By Belén Carreño and Richard Lough
European Union leaders aim to wrap up a tortured job selection process on Sunday in their third attempt to decide who will take over the bloc’s top five posts and set policies that affect the lives of some 500 million Europeans.
With France and Germany at odds over not just the candidates but the rules of the job search itself, a Tuesday deadline to choose the head of the European Parliament has given urgency to a task that could otherwise drag on for months, diplomats say.
Up for grabs are the presidencies of the EU’s executive Commission, the parliament, the European Council of EU governments, the EU’s foreign policy chief and the head of the European Central Bank, which governs the euro currency.
“What we’re looking for is a team which has legitimacy, energy, is competent and has the support of the Council and European Parliament,” France’s European Affairs State Minister Amelie de Montchalin said.

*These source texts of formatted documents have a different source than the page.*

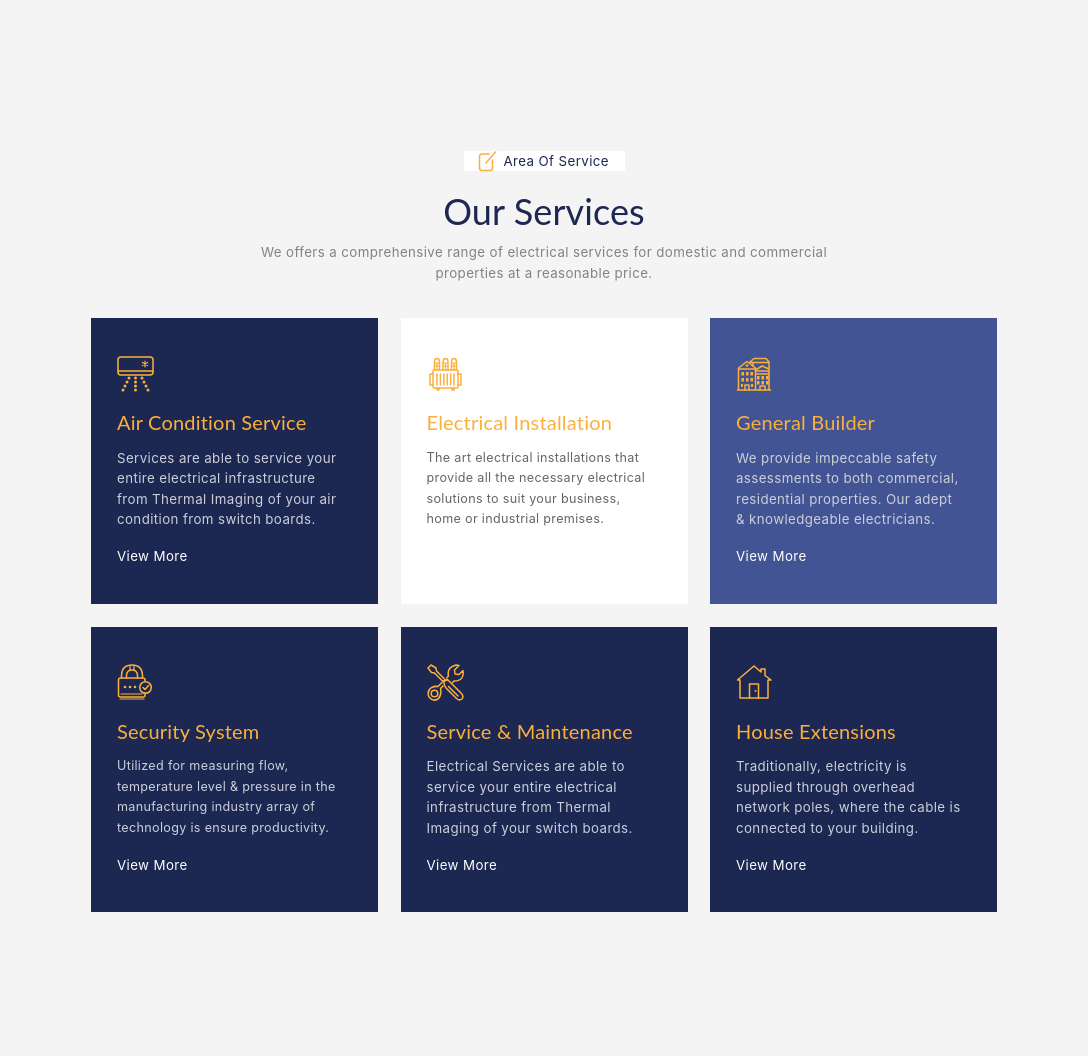
<!DOCTYPE html>
<html lang="en">
<head>
<meta charset="utf-8">
<title>Our Services</title>
<style>
:root {
  --page: #f4f4f4;
  --navy: #1c2752;
  --indigo: #435494;
  --white: #ffffff;
  --amber: #fbb03b;
  --muted: #828282;
  --body-dark: #656565;
  --body-light: #cdd0da;
}
* { box-sizing: border-box; margin: 0; padding: 0; }
html, body { width: 1088px; height: 1056px; overflow: hidden; }
body {
  background: var(--page);
  font-family: Inter, sans-serif;
  font-size: 13.3px;
  line-height: 20.5px;
  letter-spacing: 0.4px;
}
.services { padding: 151px 91px 0; }
.intro { display: flex; flex-direction: column; align-items: center; text-align: center; }
.badge {
  display: flex;
  align-items: center;
  gap: 7px;
  width: 161px;
  height: 20px;
  padding-left: 14px;
  background: var(--white);
  color: var(--navy);
  white-space: nowrap;
}
.badge svg { flex: none; overflow: visible; }
h1, h2 { font-family: Lato, sans-serif; font-weight: 400; white-space: nowrap; }
h1 {
  margin-top: 18px;
  font-size: 36px;
  line-height: 44px;
  letter-spacing: 0.1px;
  color: var(--navy);
}
.lead { margin-top: 9px; color: var(--muted); white-space: nowrap; }
.cards {
  display: grid;
  grid-template-columns: repeat(3, 287px);
  grid-auto-rows: 285.5px;
  gap: 23px 22.5px;
  margin-top: 35px;
}
.card { padding: 36px 0 0 26px; background: var(--navy); color: var(--body-light); }
.card svg { display: block; width: 40px; height: 40px; }
.card h2 {
  margin-top: 14px;
  font-size: 20px;
  line-height: 28px;
  letter-spacing: 0.2px;
  color: var(--amber);
}
.card p { margin-top: 11.5px; white-space: nowrap; }
.card a {
  display: inline-block;
  margin-top: 16.5px;
  color: var(--white);
  text-decoration: none;
}
.card--indigo { background: var(--indigo); }
.card--white { background: var(--white); color: var(--body-dark); }
.compact { font-size: 12.6px; letter-spacing: 0.32px; }
.icon { fill: none; stroke: var(--amber); stroke-width: 1.5; stroke-linecap: round; stroke-linejoin: round; }
.icon .solid { fill: var(--amber); stroke: none; }
.icon .fine { stroke-width: 1.2; }
</style>
</head>
<body>
<main class="services">
  <header class="intro">
    <div class="badge">
      <svg class="icon" width="19" height="20" viewBox="0 0 19 20" aria-hidden="true">
        <path d="M11 3H4Q1.500 3 1.500 5.500V17Q1.500 19.500 4 19.500H12Q14.500 19.500 14.500 17V9"/>
        <path d="M17.500 1 8 12"/>
      </svg>
      <span>Area Of Service</span>
    </div>
    <h1>Our Services</h1>
    <p class="lead">We offers a comprehensive range of electrical services for domestic and commercial<br>properties at a reasonable price.</p>
  </header>

  <section class="cards">
    <article class="card">
      <svg class="icon" viewBox="0 0 40 40" aria-hidden="true">
        <rect x="1" y="3" width="35" height="18" rx="3"/>
        <path d="M1 17H36"/>
        <path class="fine" d="M28 7V13M25.400 8.500 30.600 11.500M30.600 8.500 25.400 11.500"/>
        <g class="solid">
          <circle cx="12" cy="24" r="1.500"/><circle cx="10" cy="28" r="1.500"/><circle cx="8" cy="32" r="1.500"/><circle cx="6" cy="36" r="1.500"/>
          <circle cx="18.500" cy="24" r="1.500"/><circle cx="18.500" cy="28" r="1.500"/><circle cx="18.500" cy="36" r="1.500"/><circle cx="18.500" cy="32" r="1.500"/>
          <circle cx="25" cy="24" r="1.500"/><circle cx="27" cy="28" r="1.500"/><circle cx="29" cy="32" r="1.500"/><circle cx="31" cy="36" r="1.500"/>
        </g>
      </svg>
      <h2>Air Condition Service</h2>
      <p>Services are able to service your<br>entire electrical infrastructure<br>from Thermal Imaging of your air<br>condition from switch boards.</p>
      <a href="#">View More</a>
    </article>

    <article class="card card--white">
      <svg class="icon" viewBox="0 0 40 40" aria-hidden="true">
        <defs>
          <g id="insulator">
            <path d="M-2.500 16V8Q-2.500 4.500 0 4.500T2.500 8V16"/>
            <path class="fine" d="M-2.500 9H2.500M-2.500 12H2.500M0 9V16"/>
          </g>
        </defs>
        <use href="#insulator" x="10"/><use href="#insulator" x="18.500"/><use href="#insulator" x="27"/>
        <rect x="6" y="16" width="25" height="18" rx="1"/>
        <path d="M6 20H3V31H6M31 20H34V31H31"/>
        <path d="M10 20V31M13.400 20V31M16.800 20V31M20.200 20V31M23.600 20V31M27 20V31M10 34V36H12V34M25 34V36H27V34"/>
      </svg>
      <h2>Electrical Installation</h2>
      <p class="compact">The art electrical installations that<br>provide all the necessary electrical<br>solutions to suit your business,<br>home or industrial premises.</p>
    </article>

    <article class="card card--indigo">
      <svg class="icon" viewBox="0 0 40 40" aria-hidden="true">
        <path d="M2.500 36V14L11 7.500 19.500 14V36M2.500 15H19.500M1.500 36H34.500"/>
        <path d="M14 9.500V8L18 4.500H30L33 8V36M15 8.500H33M17 9V12M33 15 26 12 19.500 16M19.500 17H33M20 20H33"/>
        <path d="M9 36V31H13V36M24 36V32H29V36"/>
        <g class="solid">
          <defs>
            <g id="window-row"><rect width="2.500" height="3.500"/><rect x="4.500" width="2.500" height="3.500"/><rect x="9" width="2.500" height="3.500"/></g>
          </defs>
          <use href="#window-row" x="5.500" y="18"/><use href="#window-row" x="5.500" y="24"/>
          <use href="#window-row" x="21" y="22"/><use href="#window-row" x="21" y="27"/>
          <rect x="5" y="30" width="2" height="3"/><rect x="15" y="30" width="2" height="3"/>
          <circle cx="11" cy="11.500" r="1.300"/>
        </g>
      </svg>
      <h2>General Builder</h2>
      <p>We provide impeccable safety<br>assessments to both commercial,<br>residential properties. Our adept<br>&amp; knowledgeable electricians.</p>
      <a href="#">View More</a>
    </article>

    <article class="card">
      <svg class="icon" viewBox="0 0 40 40" aria-hidden="true">
        <path d="M4.500 15V12Q5 2 15 2T25.500 12V15M9.500 15V12Q10 7 15 7T20.500 12V15"/>
        <path class="fine" d="M13 2.500V7M17 2.500V7"/>
        <path d="M28 18V17Q28 15 26 15H3.500Q1.500 15 1.500 17V32Q1.500 34 3.500 34H26Q28 34 28 32V30"/>
        <path class="fine" d="M4 31H25M3 36H27"/>
        <circle cx="28.500" cy="24.500" r="5.800"/>
        <path d="M26 24.500 28 26.500 31.500 22.500"/>
        <g class="solid"><circle cx="8" cy="24" r="1.300"/><circle cx="13" cy="24" r="1.300"/><circle cx="18" cy="24" r="1.300"/></g>
      </svg>
      <h2>Security System</h2>
      <p class="compact">Utilized for measuring flow,<br>temperature level &amp; pressure in the<br>manufacturing industry array of<br>technology is ensure productivity.</p>
      <a href="#">View More</a>
    </article>

    <article class="card">
      <svg class="icon" viewBox="0 0 40 40" aria-hidden="true">
        <path d="M1 5 4 2 9 5 9.500 8 18 16.500 16 18.500 7.500 10 4.500 9.500Z"/>
        <path d="M17 19 20 16 24 20 34.500 30.500Q37 33.500 35 36 32.500 38 29.500 35.500L19 25Q16.500 22 17 19ZM21.500 23.500 31 33"/>
        <path d="M20 14.500 21.500 13Q19.500 4.500 29 2L32 2.500 27.500 7 28 11 32 11.500 36 7.500Q37.500 18 27 18L25.500 19.500M16 23 13.500 25.500Q15 32 11 36 6 39 2 34 -0.500 28 4.500 24.500 8 23 11 23.500L15 19.500"/>
        <circle cx="7.500" cy="30.500" r="3.300"/>
      </svg>
      <h2>Service &amp; Maintenance</h2>
      <p>Electrical Services are able to<br>service your entire electrical<br>infrastructure from Thermal<br>Imaging of your switch boards.</p>
      <a href="#">View More</a>
    </article>

    <article class="card">
      <svg class="icon" viewBox="0 0 40 40" aria-hidden="true">
        <path d="M1.500 17 18 3 25 9V6H29V12.500L35 17H32V35H4V17Z"/>
        <path d="M13.500 35V21H22.500V35"/>
        <circle class="solid" cx="19.500" cy="28" r="1"/>
      </svg>
      <h2>House Extensions</h2>
      <p>Traditionally, electricity is<br>supplied through overhead<br>network poles, where the cable is<br>connected to your building.</p>
      <a href="#">View More</a>
    </article>
  </section>
</main>
</body>
</html>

“But if we enter into this discussion with our national flags, in a competition of nationalities, we lose the European spirit,” she told the Anglo-American Press Association of Paris.
EU leaders hope to agree to a deal over dinner from 1800 CET (1600 GMT) but have also scheduled a breakfast on Monday, mindful that a new European Parliament holds its first session on Tuesday in Strasbourg and needs a president.
Facing accusations of being out of touch with citizens, European lawmakers have sought to line up the best performers in May’s European Parliament elections for most of the top jobs.
Under that plan, German centre-right EU lawmaker Manfred Weber would take the European Commission presidency, as the European People’s Party won the most seats in that vote.
But France’s President Emmanuel Macron has rejected the ‘Spitzenkandidat’ system supported by German Chancellor Angela Merkel, who for her part has refused to give it up.
Spanish Prime Minister Pedro Sanchez suggested starting from scratch after an inconclusive second attempt at a summit earlier in June. Many governments want a balance of men and women and to avoid the top jobs going to members of western EU governments.
One emerging compromise, two diplomats said, was to allow Weber to become European Parliament president and give the Commission job to Dutch Socialist Frans Timmermans, who France and Spain strongly support.
“Both Spitzenkandidaten are part of the solution — that is very important. As things look now, it won’t come to an institutional conflict,” Merkel told reporters after the G20 summit in Osaka, Japan, where EU leaders held talks on the jobs.
But Timmermans, a deputy head of the Commission and a former Dutch foreign minister, is unpalatable to eastern EU states such as Hungary and Poland for his role in the bloc’s rule of law probes against their nationalist governments.
For investors and financial markets, the most crucial choice is president of the ECB, which sets interest rates for the euro zone. France could be given the post, one EU diplomat said, naming Francois Villeroy de Galhau, who is governor of the French central bank. Erkki Liikanen, a former Finnish central bank chief, is also a candidate to succeed Mario Draghi.
Female candidates for big Brussels jobs include Denmark’s Margrethe Vestager, now the bloc’s top competition official, the Bulgarian head of the World Bank, Kristalina Georgieva, and Spanish Economy Minister Nadia Calvino.